# Information provided
* * * *

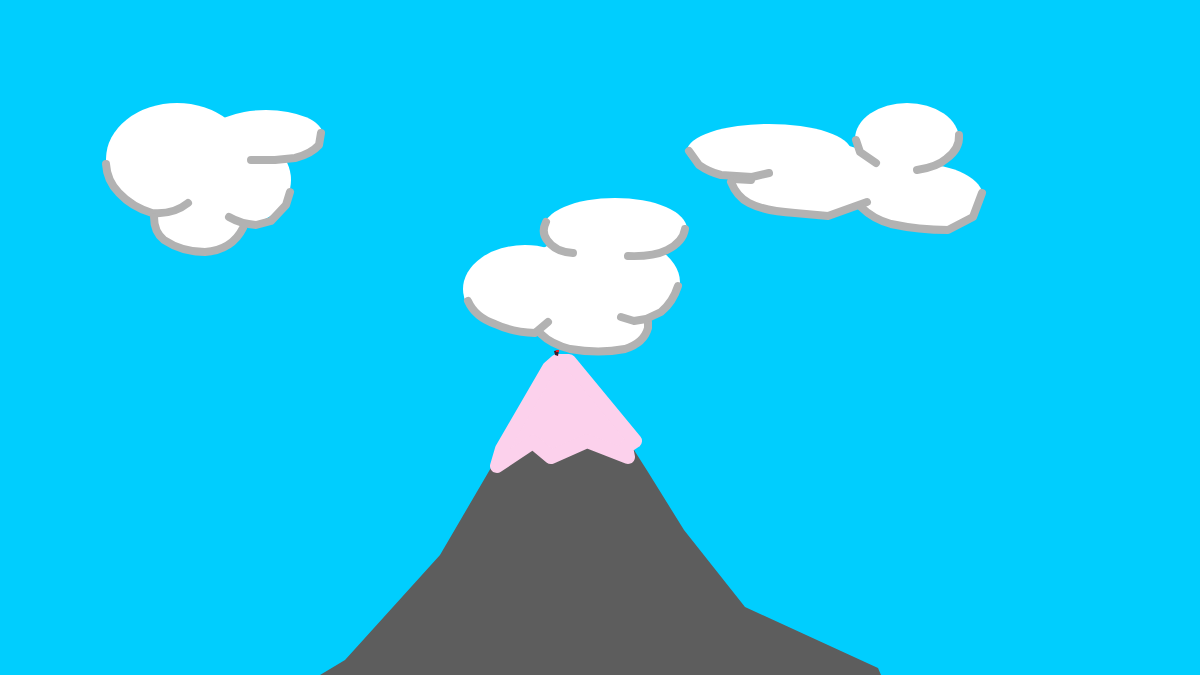
<!DOCTYPE html>
<html lang="en">
<head>
<meta charset="utf-8">
<title>Mountain and clouds</title>
<style>
:root {
  --sky: #00cefe;
  --cloud: #ffffff;
  --shade: #b2b2b2;
  --rock: #5d5d5d;
  --snow: #fcd1ec;
  --tip: #3a1d2c;
  --spark: #ed1c24;
}
html, body { margin: 0; height: 100%; overflow: hidden; background: var(--sky); }
.scene { display: block; width: 1200px; height: 675px; }
.sky { fill: var(--sky); }
.rock { fill: var(--rock); }
.snow { fill: var(--snow); stroke: var(--snow); stroke-width: 14; stroke-linejoin: round; }
.tip { fill: var(--tip); }
.spark { fill: var(--spark); }
.cloud { fill: var(--cloud); }
.shade { fill: none; stroke: var(--shade); stroke-width: 8; stroke-linecap: round; stroke-linejoin: round; }
</style>
</head>
<body>
<svg class="scene" viewBox="0 0 1200 675" role="img" aria-label="A grey mountain with a pink snow cap under three clouds in a blue sky">
  <rect class="sky" width="1200" height="675"/>

  <g id="mountain">
    <path class="rock" d="M320 675L345 660L440 555L492 466L550 400L634 450L648 472L684 530L745 607L878 668L881 675Z"/>
    <path class="snow" d="M549 368L557 361L569 361L635 441L626 447L628 457L587 441L551 457L533 442L497 466L502 449Z"/>
    <path class="tip" d="M554 351L559 350L558 356L555 355Z"/>
    <rect class="spark" x="556" y="350" width="3" height="2"/>
  </g>

  <g id="cloud-left">
    <g class="cloud">
      <ellipse cx="177" cy="159" rx="71" ry="56"/>
      <ellipse cx="266" cy="135" rx="57" ry="25"/>
      <ellipse cx="240" cy="180" rx="51" ry="45"/>
      <ellipse cx="199" cy="214" rx="45" ry="38"/>
    </g>
    <g class="shade">
      <path d="M106 164Q107 181 119 193Q132 207 152 213Q173 215 188 203"/>
      <path d="M154 217Q154 232 164 240Q182 252 205 252Q232 250 243 228"/>
      <path d="M229 217Q241 224 256 225L271 221L286 205L290 192"/>
      <path d="M251 160L275 160L295 158Q311 154 319 145L321 133"/>
    </g>
  </g>

  <g id="cloud-middle">
    <g class="cloud">
      <ellipse cx="525" cy="289" rx="62" ry="44"/>
      <ellipse cx="615" cy="229" rx="72" ry="31"/>
      <ellipse cx="600" cy="282" rx="80" ry="48"/>
      <ellipse cx="594" cy="322" rx="55" ry="30"/>
    </g>
    <g class="shade">
      <path d="M468 301Q475 317 495 324Q512 332 535 333L548 322"/>
      <path d="M541 334Q551 344 570 349Q599 354 625 349Q644 343 648 328L648 322"/>
      <path d="M621 317L634 321L646 319L661 312Q673 302 678 286"/>
      <path d="M546 222Q541 232 547 240Q555 252 573 253"/>
      <path d="M628 256Q653 257 667 250Q683 242 685 229"/>
    </g>
  </g>

  <g id="cloud-right">
    <g class="cloud">
      <ellipse cx="769" cy="151" rx="82" ry="27"/>
      <ellipse cx="907" cy="139" rx="52" ry="36"/>
      <ellipse cx="803" cy="178" rx="75" ry="38"/>
      <ellipse cx="919" cy="197" rx="64" ry="33"/>
      <path d="M840 143L862 150L876 152L940 162L900 205L850 203Z"/>
    </g>
    <g class="shade">
      <path d="M689 151L699 165Q709 172 721 175L752 177L769 173"/>
      <path d="M733 179L751 180"/>
      <path d="M731 182Q737 197 749 203Q764 211 795 213L828 216L867 202"/>
      <path d="M861 207Q873 219 891 224Q919 230 948 230L973 217L982 193"/>
      <path d="M856 140L860 152L876 163"/>
      <path d="M917 170Q937 167 946 159Q960 149 959 135"/>
    </g>
  </g>
</svg>
</body>
</html>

* * * *

# Problem to solve
Across the records above, return every line that contains the word "rock".

# Solution to this exercise
  --rock: #5d5d5d;
.rock { fill: var(--rock); }
    <path class="rock" d="M320 675L345 660L440 555L492 466L550 400L634 450L648 472L684 530L745 607L878 668L881 675Z"/>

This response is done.